While many debate what it means for a student to be literate in the 21st century, a new term in education is emerging—“transliteracy.”
The term is not specifically defined but the essence of the term deals with the ability to communicate through a variety of medias, including more traditional medias such as reading, writing, print, TV and radio, to more emerging technologies such as virtual medias, digital medias and social networking. Now, with so many expectations on a teacher’s plate, how are schools supposed to rise to this new challenge to prepare our country’s students?
At East Austin College Prep, a relatively new charter school in East Austin, students are on the road to becoming “transliterate” through an incredible program called Globaloria. All students in grades six, seventh, and eighth spend fifty minutes daily in the Globaloria classroom. The program starts with students researching a social issue that is of importance to them, followed by creating a wiki site, blogging with other students, and then designing and programming a game around this issue.
In its truest sense, it’s a “learn-by-doing” program that includes everything “transliterate.” It doesn’t stop there. Students are learning to solve problems while gaining content knowledge which will ultimately prepare East Austin Prep students for college level studies and jobs in our technological world.

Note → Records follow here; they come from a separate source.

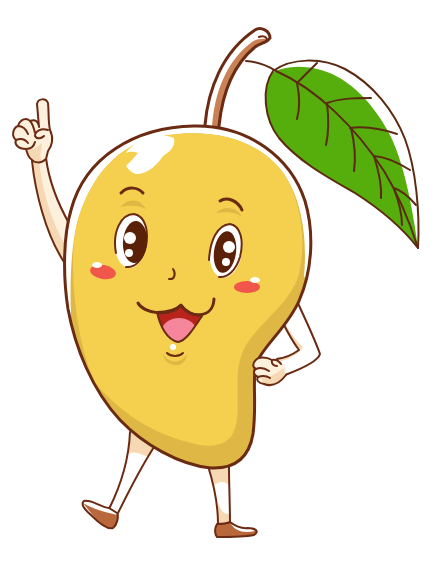
<!DOCTYPE html>
<html lang="en">
<head>
<meta charset="utf-8">
<title>Cheerful mango character</title>
<style>
:root {
  --paper: #ffffff;
  --line: #6b2a12;
  --mango: #f5d04e;
  --mango-shade: #dfb744;
  --skin: #fdf0dc;
  --skin-shade: #f6d9b4;
  --stem: #c98255;
  --leaf: #55ae0c;
  --leaf-line: #5c2a10;
  --pupil: #5a2008;
  --mouth: #b8231c;
  --tongue: #f5869b;
  --blush: #f0574a;
  --shoe: #b9683c;
}
html, body { margin: 0; background: var(--paper); overflow: hidden; }
svg { display: block; width: 437px; height: 571px; }
.outline { fill: none; stroke: var(--line); stroke-width: 3; stroke-linecap: round; stroke-linejoin: round; }
.thin { stroke-width: 2; }
.skin { fill: var(--skin); }
.skin-shade { fill: var(--skin-shade); }
.white { fill: var(--paper); }
.mango { fill: var(--mango); }
.mango-shade { fill: var(--mango-shade); }
.stem { fill: var(--stem); }
.leaf { fill: var(--leaf); }
.leaf-line { stroke: var(--leaf-line); stroke-width: 2; }
.pupil { fill: var(--pupil); }
.mouth { fill: var(--mouth); }
.tongue { fill: var(--tongue); }
.blush { fill: var(--blush); }
.shoe { fill: var(--shoe); }
</style>
</head>
<body>
<svg viewBox="0 0 437 571" role="img" aria-label="Smiling mango character pointing upward with a hand on its hip">
  <defs>
    <path id="body-shape" d="M194 126C249 125 291 158 305 201C314 231 313 269 299 301C287 328 263 346 256 364C252 378 257 403 253 434C249 458 235 469 211 468C179 465 143 444 120 420C92 390 75 347 68 309C63 277 63 237 71 210C85 157 135 127 194 126Z"/>
    <path id="leaf-shape" d="M273 71C291 58 321 57 345 69C373 84 394 111 405 139C416 169 420 212 418 248C401 226 380 209 355 193C327 177 298 161 279 138C264 119 261 88 273 71Z"/>
    <path id="mouth-shape" d="M157 312C168 312 176 309 181 305C185 310 192 315 202 316C194 328 186 341 178 342C167 340 160 326 157 312Z"/>
    <clipPath id="body-clip"><use href="#body-shape"/></clipPath>
    <clipPath id="leaf-clip"><use href="#leaf-shape"/></clipPath>
    <clipPath id="mouth-clip"><use href="#mouth-shape"/></clipPath>
  </defs>

  <g id="legs">
    <path class="white" d="M130 430C129 457 122 483 109 509L117 515C127 495 138 472 154 449Z"/>
    <path class="skin-shade" d="M130 430L128 454C135 450 142 455 149 457L155 447Z"/>
    <path class="outline thin" d="M130 432C129 457 122 483 109 509M154 447C138 472 127 495 117 515"/>
    <path class="white" d="M208 464C214 485 218 504 218 524H230C230 505 229 485 229 466Z"/>
    <path class="skin-shade" d="M208 464L214 486C219 480 225 482 229 485V466ZM218 502L218 524H230L229 514C223 515 220 508 218 502Z"/>
    <path class="outline thin" d="M208 466C214 485 218 504 218 524M229 467C229 485 230 505 230 524"/>
    <path class="white" d="M109 508C100 507 91 499 84 501C80 504 85 510 92 516C99 523 107 530 113 528C117 525 119 517 117 513Z"/>
    <path class="shoe" d="M83 503C95 510 106 512 117 515C118 521 116 527 112 528C104 529 93 516 83 503Z"/>
    <path class="outline thin" d="M109 508C100 507 91 499 84 501C80 504 85 510 92 516C99 523 107 530 113 528C117 525 119 517 117 513Z"/>
    <path class="shoe" d="M217 524C214 529 215 535 217 537C230 537 244 537 254 535C260 531 255 528 248 528C240 529 234 525 230 522Z"/>
    <path class="white" d="M231 524C238 528 248 526 255 531C245 533 236 532 231 524Z"/>
    <path class="outline thin" d="M217 524C214 529 215 535 217 537C230 537 244 537 254 535C260 531 255 528 248 528C240 529 234 525 230 522C226 524 222 524 217 524Z"/>
  </g>

  <g id="raised-arm">
    <path class="skin" d="M32 160C35 190 45 233 64 262L71 226C58 204 49 181 46 157Z"/>
    <path class="skin-shade" d="M32 161C35 190 45 233 64 262L67 249C51 221 42 190 39 160Z"/>
    <path class="outline thin" d="M32 161C35 190 45 233 64 262M46 158C49 181 58 204 70 225"/>
    <path class="skin" d="M39 125L37 104C38 98 46 98 48 103C49 112 48 121 50 130C54 138 52 146 48 151L46 159C41 164 34 163 31 159C28 157 27 152 26 149C18 149 14 144 16 140C11 136 13 128 18 126C20 119 27 117 30 121C35 119 38 121 39 125Z"/>
    <path class="skin-shade" d="M27 149C34 151 38 146 42 143C42 151 38 157 43 162C36 164 31 160 28 155Z"/>
    <path class="outline thin" d="M39 127L37 104C38 98 46 98 48 103C49 112 48 121 50 130C54 138 52 146 48 151L46 159C41 164 34 163 31 159C28 157 27 152 26 149C18 149 14 144 16 140C11 136 13 128 18 126C20 119 27 117 30 121C35 119 38 121 39 126M18 126C23 126 26 129 28 134M30 121C33 124 34 129 35 133M16 140C21 138 25 139 28 143M48 130C41 128 35 131 35 136C37 140 42 138 44 136M26 149C31 149 34 146 35 142"/>
  </g>

  <g id="stem">
    <path class="white" d="M204 128C207 91 222 52 255 30C261 26 270 31 270 38C267 43 260 43 255 47C232 66 222 96 219 129Z"/>
    <path class="stem" d="M212 128C214 94 226 61 252 42C259 37 266 40 269 38C267 43 260 43 255 47C232 66 222 96 219 129Z"/>
    <path class="outline" d="M205 125C208 90 222 52 255 30C261 26 270 31 270 38C267 43 260 43 255 47C232 66 222 96 219 126"/>
    <path class="outline thin" d="M259 37C263 35 267 37 267 40"/>
  </g>

  <g id="leaf">
    <use href="#leaf-shape" class="white"/>
    <path class="leaf" clip-path="url(#leaf-clip)" d="M264 78C279 66 299 64 321 70C350 78 375 105 391 137C404 165 412 204 418 248L350 200L265 150Z"/>
    <g class="outline leaf-line">
      <use href="#leaf-shape"/>
      <path d="M246 61C260 62 268 66 276 71C317 89 356 128 384 171C398 194 409 220 418 248"/>
      <path d="M297 83C304 76 310 70 317 63M327 103C341 98 356 98 371 98M350 128C365 126 382 129 397 134M374 156C386 157 399 163 410 170M394 188C403 191 410 198 416 205M297 83C300 97 300 108 297 119M327 103C329 120 329 132 326 145M351 128C355 145 356 158 354 171M374 156C379 172 382 185 381 198M394 189C399 202 402 214 402 225"/>
    </g>
  </g>

  <g id="hip-arm">
    <path class="white" d="M297 300C305 319 314 337 320 354C318 361 301 369 285 375L278 359C285 358 292 355 299 350C293 342 287 331 283 323Z"/>
    <path class="skin-shade" d="M283 323C290 329 294 340 303 347C300 353 287 361 279 361L277 357C285 358 292 355 299 350Z"/>
    <path class="outline thin" d="M297 301C305 319 314 337 320 354C318 361 301 369 285 375M283 323C287 331 293 342 299 350C292 355 285 358 277 359"/>
  </g>

  <g id="body">
    <use href="#body-shape" class="white"/>
    <g clip-path="url(#body-clip)">
      <path class="mango-shade" d="M77 223C91 174 119 145 157 137C205 127 257 136 284 174C304 203 307 245 304 276L318 300L260 480H190L80 390C69 337 67 266 77 223Z"/>
      <path class="mango" d="M77 223C91 174 119 145 157 137C205 127 257 136 284 174C302 202 307 245 298 277C288 307 254 326 243 351C232 377 242 405 235 429C229 447 209 449 188 442C151 433 119 411 96 384C77 348 67 266 77 223Z"/>
      <path class="white" d="M127 151C141 137 160 132 174 138C176 147 169 152 163 156C158 164 147 175 136 174C127 171 122 163 127 151Z"/>
      <path class="mango" d="M122 158C125 151 132 151 138 153C132 161 126 165 122 171Z"/>
      <path class="white" d="M250 132C270 142 286 161 295 184C287 178 281 164 270 155C260 148 251 143 250 132Z"/>
    </g>
    <use href="#body-shape" class="outline"/>
  </g>

  <g id="hip-hand">
    <path class="skin" d="M255 361C258 356 267 357 272 360C278 358 283 362 286 368L285 376C280 383 272 387 264 384C258 383 256 380 258 377C253 375 253 371 256 369C252 367 253 363 255 361Z"/>
    <path class="skin-shade" d="M261 377C269 379 277 373 284 368L285 376C280 383 272 387 264 384Z"/>
    <path class="outline thin" d="M286 375C280 383 272 387 264 384C258 383 256 380 258 377C253 375 253 371 256 369C252 367 253 363 255 361C258 356 267 357 272 360C276 359 279 361 281 364M256 369C261 367 266 369 269 371M258 377C263 375 267 376 270 378M272 360C271 364 274 366 277 366"/>
  </g>

  <g id="face">
    <g id="brows">
      <path class="mango-shade" d="M120 207C129 197 141 199 146 209C138 205 130 205 120 207ZM216 213C224 205 237 207 242 217C235 211 225 212 216 213Z"/>
      <path class="outline" d="M121 193C128 186 138 187 143 193M220 201C227 196 238 201 242 210"/>
    </g>
    <g id="left-eye">
      <ellipse class="white" cx="131" cy="241" rx="16" ry="27" transform="rotate(5 131 241)"/>
      <path class="outline thin" d="M116 253C112 232 121 214 134 214C145 216 149 230 146 246C143 260 135 268 126 267"/>
      <ellipse class="pupil" cx="135" cy="242" rx="12" ry="21" transform="rotate(4 135 242)"/>
      <circle class="white" cx="130" cy="238" r="6"/>
      <circle class="white" cx="129" cy="253" r="4"/>
    </g>
    <g id="right-eye">
      <ellipse class="white" cx="226" cy="251" rx="16" ry="27" transform="rotate(8 226 251)"/>
      <path class="outline thin" d="M209 260C210 241 217 225 230 224C241 226 244 241 240 257C236 270 228 278 219 277"/>
      <ellipse class="pupil" cx="225" cy="252" rx="11" ry="21" transform="rotate(8 225 252)"/>
      <circle class="white" cx="229" cy="247" r="6"/>
      <circle class="white" cx="226" cy="262" r="4"/>
    </g>
    <path id="nose" class="outline thin" d="M173 269C176 273 175 280 169 279"/>
    <g id="cheeks">
      <ellipse class="blush" cx="103" cy="272" rx="13" ry="7" transform="rotate(10 103 272)"/>
      <ellipse class="blush" cx="247" cy="287" rx="13" ry="6"/>
      <ellipse class="white" cx="97" cy="265" rx="5" ry="3"/>
      <ellipse class="white" cx="255" cy="280" rx="5" ry="3"/>
    </g>
    <g id="mouth">
      <use href="#mouth-shape" class="mouth"/>
      <ellipse class="tongue" cx="179" cy="331" rx="17" ry="13" clip-path="url(#mouth-clip)"/>
      <use href="#mouth-shape" class="outline thin"/>
      <path class="outline" d="M138 303C143 313 169 318 181 305C190 319 213 319 214 299"/>
      <path class="mango-shade" d="M163 354C170 365 181 363 187 354C186 362 181 366 174 365C168 364 164 360 163 354Z"/>
      <path class="outline thin" d="M167 353C171 357 179 357 183 353"/>
      <circle class="white" cx="173" cy="347" r="3"/>
    </g>
  </g>
</svg>
</body>
</html>
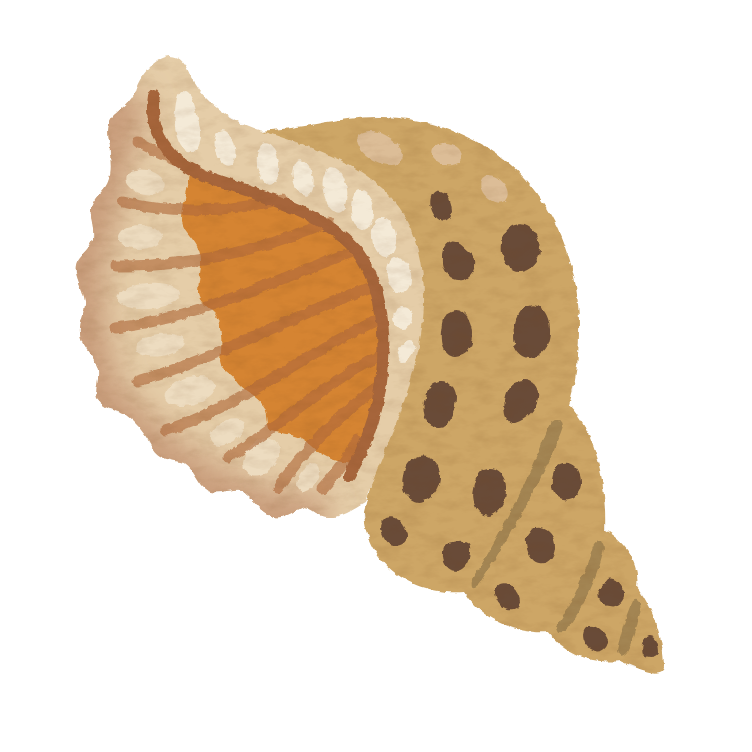
<!DOCTYPE html>
<html lang="en">
<head>
<meta charset="utf-8">
<title>Triton shell</title>
<style>
:root {
  --paper: #ffffff;
  --shell: #cda666;
  --spot: #694b37;
  --seam: #a38552;
  --lip: #e5cda8;
  --lip-edge: #c99d7c;
  --pearl: #f4ead7;
  --pearl-soft: #eddcc0;
  --blush: #dcbd97;
  --mouth: #d58430;
  --rim: #a6653a;
  --rib: #b06a3c;
}
html, body { margin: 0; background: var(--paper); overflow: hidden; }
svg { display: block; width: 752px; height: 752px; }
.shell { fill: var(--shell); }
.spots { fill: var(--spot); }
.seams { fill: var(--seam); }
.lip { fill: var(--lip); }
.pearls { fill: var(--pearl); }
.pearls-soft { fill: var(--pearl-soft); }
.blush { fill: var(--blush); }
.mouth { fill: var(--mouth); }
.rim { fill: none; stroke: var(--rim); stroke-width: 12; stroke-linecap: round; stroke-linejoin: round; }
.ribs { fill: none; stroke: var(--rib); stroke-width: 11; stroke-linecap: round; opacity: .62; }
</style>
</head>
<body>
<svg viewBox="0 0 752 752" role="img" aria-label="Spotted triton shell with an orange opening">
  <defs>
    <filter id="rough-edge" x="-5%" y="-5%" width="110%" height="110%">
      <feTurbulence type="fractalNoise" baseFrequency="0.13" numOctaves="2" seed="4" result="noise"/>
      <feDisplacementMap in="SourceGraphic" in2="noise" scale="5" xChannelSelector="R" yChannelSelector="G"/>
    </filter>
    <filter id="paper-grain" x="0" y="0" width="100%" height="100%" color-interpolation-filters="sRGB">
      <feTurbulence type="fractalNoise" baseFrequency="0.04 0.09" numOctaves="4" seed="9"/>
      <feColorMatrix values="0 0 0 0 .45  0 0 0 0 .27  0 0 0 0 .1  .9 0 0 0 -.38"/>
      <feComposite in2="SourceGraphic" operator="in"/>
    </filter>
    <filter id="soft" x="-20%" y="-20%" width="140%" height="140%"><feGaussianBlur stdDeviation="15"/></filter>
    <path id="shell-shape" d="M255 131C300 130 335 117 380 117C430 117 490 139 525 179C563 222 580 275 579 330C579 360 575 385 569 405C595 433 607 480 605 530C627 544 640 563 637 587C652 607 664 637 664 668C661 677 645 672 620 661C590 664 566 654 548 632C513 634 480 618 464 592C410 596 366 562 364 512L372 480L300 300Z"/>
    <path id="lip-shape" d="M170 56C181 56 186 65 191 77C204 102 229 121 262 131C306 145 349 158 382 188C416 219 425 260 424 305C422 350 408 395 391 436C382 460 371 481 365 503C355 508 344 517 331 517C319 518 312 508 304 507C294 511 284 519 274 517C260 514 253 498 241 490C231 488 219 495 208 491C197 485 194 469 184 463C171 459 160 460 153 449C147 436 137 423 126 415C115 410 104 409 97 399C94 389 101 376 97 366C92 352 80 344 80 332C79 322 86 311 85 301C83 288 74 277 76 265C79 254 90 250 93 239C95 227 88 214 92 205C96 194 106 191 109 179C113 167 109 154 110 145C107 134 107 122 114 115C122 108 131 102 135 92C139 77 154 58 170 56Z"/>
    <clipPath id="lip-clip"><use href="#lip-shape"/></clipPath>
  </defs>

  <g id="spiral" filter="url(#rough-edge)">
    <use href="#shell-shape" class="shell"/>
    <g class="seams">
      <path d="M557 420Q566 420 561 432Q537 495 479 584Q470 592 472 580Q519 505 548 428Q551 420 557 420Z"/>
      <path d="M599 541Q607 543 602 556Q592 595 568 628Q559 637 557 627Q582 586 593 546Q595 541 599 541Z"/>
      <path d="M637 600Q643 604 639 617Q635 638 627 652Q620 660 617 651Q622 626 631 604Q634 599 637 600Z"/>
    </g>
    <g class="spots">
      <path d="M436 191C447 189 452 202 452 211C451 221 442 224 436 217C429 210 428 194 436 191Z"/>
      <path d="M450 242C459 239 465 250 472 254C479 262 474 278 463 280C450 282 442 270 443 259C443 251 443 244 450 242Z"/>
      <path d="M512 226C527 219 539 233 540 248C540 260 531 272 519 272C508 271 500 257 502 244C503 236 505 230 512 226Z"/>
      <path d="M451 311C463 306 473 320 473 334C473 348 467 356 455 357C443 356 441 342 442 331C443 322 444 314 451 311Z"/>
      <path d="M529 306C541 302 549 315 550 328C551 344 543 358 529 358C515 357 511 341 514 329C516 318 520 308 529 306Z"/>
      <path d="M434 383C444 377 456 385 456 396C456 411 449 428 437 427C426 427 422 414 424 402C426 393 428 387 434 383Z"/>
      <path d="M518 381C530 377 540 386 538 398C536 410 526 420 515 423C505 424 503 411 505 400C507 390 510 384 518 381Z"/>
      <path d="M412 459C426 450 439 460 440 474C441 488 432 501 419 502C407 501 400 489 403 477C405 468 407 463 412 459Z"/>
      <path d="M482 471C494 465 507 474 506 489C506 504 498 515 488 516C476 515 471 501 474 488C476 479 478 474 482 471Z"/>
      <path d="M560 464C571 459 582 470 581 484C580 495 572 501 563 499C553 497 550 485 553 475C555 468 557 465 560 464Z"/>
      <path d="M386 518C397 514 407 526 407 536C407 544 397 548 390 545C383 541 379 528 382 522Z"/>
      <path d="M448 543C456 541 468 538 470 546C471 555 468 569 457 571C447 571 442 562 443 553C443 547 445 544 448 543Z"/>
      <path d="M532 529C545 524 556 535 555 548C554 558 547 565 539 563C529 561 525 546 526 537Z"/>
      <path d="M500 584C510 580 521 593 521 602C519 611 508 611 502 606C495 600 492 588 500 584Z"/>
      <path d="M608 579C617 576 621 587 625 593C624 602 617 608 609 606C600 606 597 596 599 590Z"/>
      <path d="M586 627C596 622 605 632 608 640C608 650 599 654 592 650C584 647 580 633 586 627Z"/>
      <path d="M648 636C656 635 658 646 658 653C656 658 646 658 643 654C641 647 643 638 648 636Z"/>
    </g>
    <g class="blush">
      <ellipse cx="380" cy="148" rx="25" ry="14" transform="rotate(28 380 148)"/>
      <ellipse cx="447" cy="154" rx="15" ry="11" transform="rotate(15 447 154)"/>
      <ellipse cx="494" cy="189" rx="16" ry="11" transform="rotate(45 494 189)"/>
    </g>
  </g>

  <g id="aperture" filter="url(#rough-edge)">
    <use href="#lip-shape" class="lip"/>
    <g clip-path="url(#lip-clip)">
      <path d="M122 90L104 150L88 215L74 270L78 335L94 400L150 455L205 493L270 520L325 525" fill="none" stroke="var(--lip-edge)" stroke-width="58" stroke-linejoin="round" filter="url(#soft)"/>
    </g>
    <g class="pearls-soft">
      <ellipse cx="145" cy="182" rx="20" ry="12" transform="rotate(12 145 182)"/>
      <ellipse cx="140" cy="237" rx="22" ry="12"/>
      <ellipse cx="149" cy="296" rx="31" ry="13" transform="rotate(-5 149 296)"/>
      <ellipse cx="160" cy="345" rx="25" ry="11" transform="rotate(-8 160 345)"/>
      <ellipse cx="190" cy="391" rx="26" ry="14" transform="rotate(-15 190 391)"/>
      <ellipse cx="227" cy="432" rx="19" ry="11" transform="rotate(-32 227 432)"/>
      <ellipse cx="261" cy="457" rx="21" ry="15" transform="rotate(-48 261 457)"/>
      <ellipse cx="308" cy="478" rx="15" ry="9" transform="rotate(-58 308 478)"/>
    </g>
    <path class="mouth" d="M190 174C222 190 264 196 296 210C340 229 370 262 379 305C388 350 381 410 355 464C340 463 323 458 311 446C300 434 284 434 270 431C266 423 269 412 263 405C255 394 242 391 236 381C232 372 221 371 220 362C222 345 223 327 215 314C208 306 199 303 198 293C198 280 204 264 199 250C194 238 184 232 182 222C182 206 188 190 190 174Z"/>
    <g class="ribs">
      <path d="M138 142Q160 154 184 164"/>
      <path d="M123 202C165 213 228 213 282 199"/>
      <path d="M115 266C190 267 262 250 328 222"/>
      <path d="M115 328C195 319 280 278 357 250"/>
      <path d="M138 381C215 360 292 315 374 286"/>
      <path d="M166 430C235 410 305 352 380 319"/>
      <path d="M228 457C278 430 318 385 382 355"/>
      <path d="M278 488C302 453 340 412 378 387"/>
      <path d="M322 489Q342 468 357 440"/>
    </g>
    <path class="rim" d="M154 96C148 132 168 161 205 176C258 195 322 211 355 249C388 290 387 355 378 400C372 430 362 453 349 476"/>
    <g class="pearls">
      <path d="M182 91C193 90 196 110 201 131C202 145 196 154 188 152C177 148 173 126 175 111C176 99 178 92 182 91Z"/>
      <ellipse cx="225" cy="148" rx="10" ry="18" transform="rotate(-12 225 148)"/>
      <ellipse cx="268" cy="164" rx="11" ry="21" transform="rotate(-8 268 164)"/>
      <ellipse cx="303" cy="178" rx="10" ry="18" transform="rotate(-14 303 178)"/>
      <ellipse cx="335" cy="190" rx="12" ry="23" transform="rotate(-10 335 190)"/>
      <ellipse cx="362" cy="210" rx="11" ry="20" transform="rotate(-4 362 210)"/>
      <ellipse cx="384" cy="237" rx="12" ry="20" transform="rotate(-8 384 237)"/>
      <ellipse cx="399" cy="275" rx="12" ry="18" transform="rotate(-10 399 275)"/>
      <ellipse cx="403" cy="318" rx="10" ry="11"/>
      <ellipse cx="406" cy="351" rx="7" ry="12" transform="rotate(30 406 351)"/>
    </g>
  </g>

  <g id="grain" filter="url(#paper-grain)" opacity=".3">
    <use href="#shell-shape"/>
    <use href="#lip-shape"/>
  </g>
</svg>
</body>
</html>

All of this may sound great on the surface, but having spent some time in several Globaloria classes, I realized how impactful the program truly is. Imagine walking into a middle school classroom where students are 100% engaged in learning day in and day out. In order for students to choose a social issue in which to devote most of their year’s focus, teachers must expose them to current events and issues affecting them, not only in their community, but issues that have a worldwide scope.
As students blog and create their wiki sites, teachers are able to help them with grammar and writing skills. Step by step, teachers begin the process of teaching game design. Students play different types of games to get the feel of what makes a game fun, challenging, and inviting to the player. They learn how to design vector spaces and draw in FLASH (words relatively unknown to this digital illiterate). The program has many layers and the lessons never end.
I thought that after their first year in the program, students would disengage and become bored with the structure, but after visiting with several in their third year of the program, that was not the case. Each year, student’s take their “games” to a whole, new level and some even enter national game design competitions.
East Austin College Prep Academy is trying to do all it can to prepare their students for a changing economy. So, as East Austin Prep students might say to others in the community, “Game On!”